[TASK] Look through the records and copy each line that has "False" in it.

Stored data:
>>>>

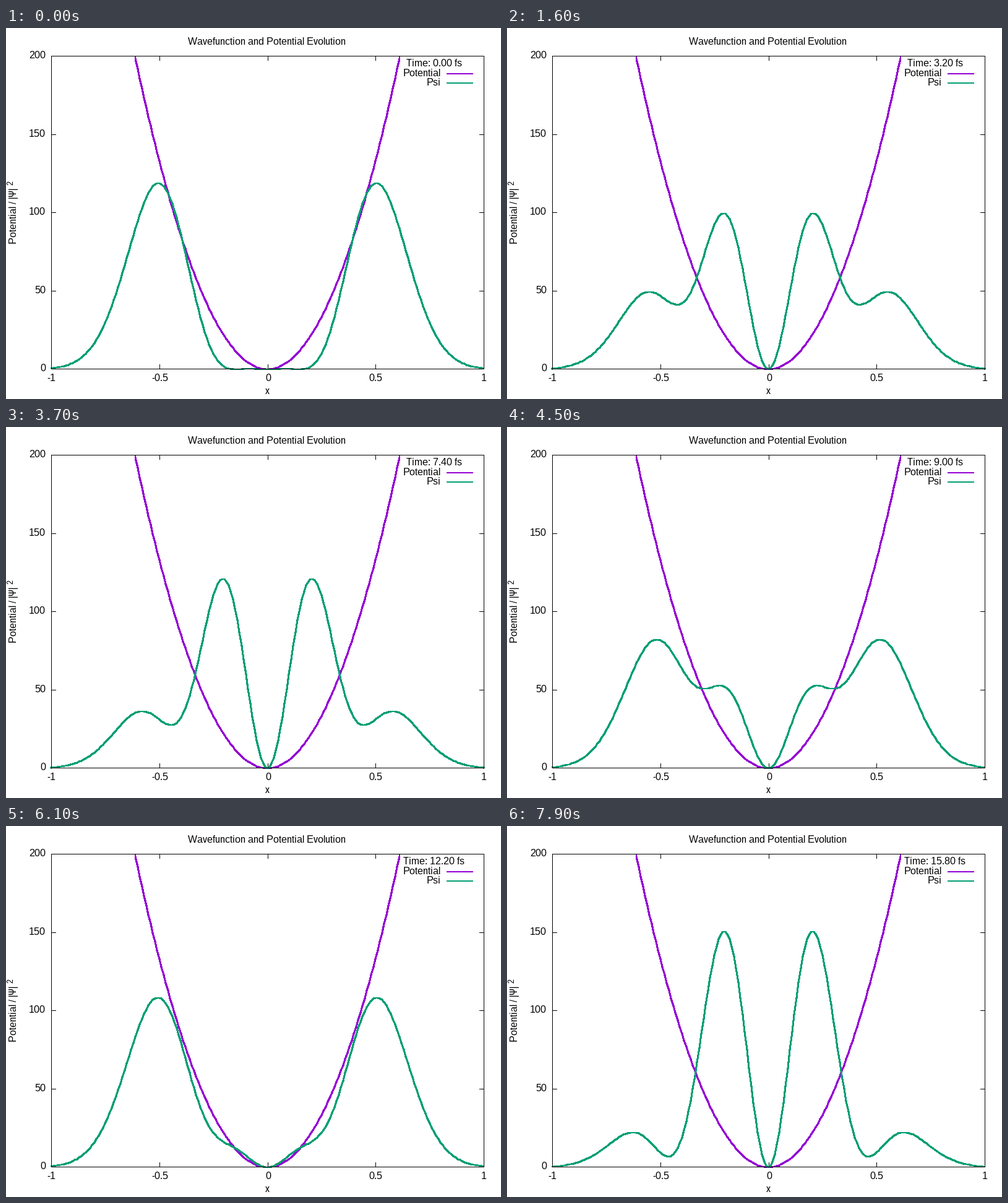
Recreate the animation shown at these times as a matplotlib script. Size 800 by 600 pixels, loop 8 s.

```python
import numpy as np
import matplotlib.pyplot as plt
from matplotlib.animation import FuncAnimation

plt.rcParams.update({
    "font.family": "Liberation Sans",
    "text.hinting": "native",
    "text.hinting_factor": 1,
    "path.simplify": False,
    "path.snap": False,
    "axes.unicode_minus": False,
})

W, H, DPI = 800, 600, 100
FRAMES, INTERVAL, DT = 80, 100, 0.2      # DT in fs per frame
LEFT, RIGHT, TOP, BOTTOM = 73, 772, 45, 551
V_MAX = 200
PURPLE, GREEN = "#9400d3", "#009e73"
PX = 72 / DPI                            # points per pixel

# Oscillator of 1500 cm^-1 with the proton mass, in atomic units
OMEGA = 1500 / 219474.63
WIDTH = 1 / np.sqrt(1836.15 * OMEGA)
BEAT = 2 * OMEGA / 0.0241888             # rad per fs between n=1 and n=3
DENSITY = 80 / (2 * np.sqrt(np.pi) * WIDTH)
STIFFNESS = 533.5

fig = plt.figure(figsize=(W / DPI, H / DPI), dpi=DPI, facecolor="white")
ax = fig.add_axes([0, 0, 1, 1])
ax.set_xlim(0, W)
ax.set_ylim(H, 0)
ax.axis("off")


def col(x):
    return np.floor(LEFT + (x + 1) / 2 * (RIGHT - LEFT) + 0.5)


def row(v):
    return np.floor(BOTTOM - v / V_MAX * (BOTTOM - TOP) + 0.5)


def line(xs, ys, color="black", width=1, z=2):
    return ax.plot(xs, ys, color=color, lw=width * PX, antialiased=False,
                   solid_capstyle="projecting", solid_joinstyle="miter" if width == 1 else "round",
                   snap=False, zorder=z)[0]


def curve(x, v, color, z):
    # the two-pixel pen covers the cell below and to the left of each point
    return line(col(x), row(v) + 1, color, 2, z)


def label(x, y, s, ha="center", size=16, rotation=0):
    return ax.text(x, y, s, ha=ha, va="baseline", fontsize=size * PX,
                   rotation=rotation, rotation_mode="anchor", zorder=6)


def density(x, t):
    y = x / WIDTH
    a = np.sqrt(2) * y
    b = (2 * y**3 - 3 * y) / np.sqrt(3)
    return DENSITY * np.exp(-y**2) * (a**2 + b**2 + 2 * a * b * np.cos(BEAT * t))


def draw_frame():
    x0, x1, y0, y1 = LEFT + 0.5, RIGHT + 0.5, TOP + 0.5, BOTTOM + 0.5
    line([x0, x1, x1, x0, x0], [y0, y0, y1, y1, y0], z=5)
    for x in (-1, -0.5, 0, 0.5, 1):
        c = col(x) + 0.5
        line([c, c], [y1, y1 - 7], z=1)
        line([c, c], [y0, y0 + 7], z=1)
        label(c, 571, f"{x:g}")
    for v in (0, 50, 100, 150, 200):
        r = row(v) + 0.5
        line([x0, x0 + 7], [r, r], z=1)
        line([x1, x1 - 7], [r, r], z=1)
        label(64, r + 3.5, str(v), ha="right")


def draw_labels():
    label(421.5, 27, "Wavefunction and Potential Evolution")
    label(422, 592, "x")
    label(17, 349, "Potential / |Ψ|", ha="left", rotation=90)
    label(11, 254, "2", ha="left", size=12.8, rotation=90)
    for name, base, color in (("Potential", 78, PURPLE), ("Psi", 93, GREEN)):
        label(703, base, name, ha="right")
        line([713, 754], [base - 4] * 2, color, 2, z=4)


grid = np.linspace(-1, 1, 201)
edge = np.sqrt(V_MAX / STIFFNESS)
well = np.concatenate(([-edge], grid[np.abs(grid) < edge], [edge]))

draw_frame()
draw_labels()
curve(well, STIFFNESS * well**2, PURPLE, 2)
psi = curve(grid, density(grid, 0), GREEN, 3)
clock = label(692, 62, "Time: 0.00 fs")


def update(i):
    t = i * DT
    psi.set_ydata(row(density(grid, t)) + 1)
    clock.set_text(f"Time: {t:.2f} fs")
    return psi, clock


anim = FuncAnimation(fig, update, frames=FRAMES, interval=INTERVAL,
                     repeat=True, repeat_delay=0, blit=False)
plt.show()
```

<<<<

[WRITTEN SOLUTION]
    "path.simplify": False,
    "path.snap": False,
    "axes.unicode_minus": False,
    return ax.plot(xs, ys, color=color, lw=width * PX, antialiased=False,
                   snap=False, zorder=z)[0]
                     repeat=True, repeat_delay=0, blit=False)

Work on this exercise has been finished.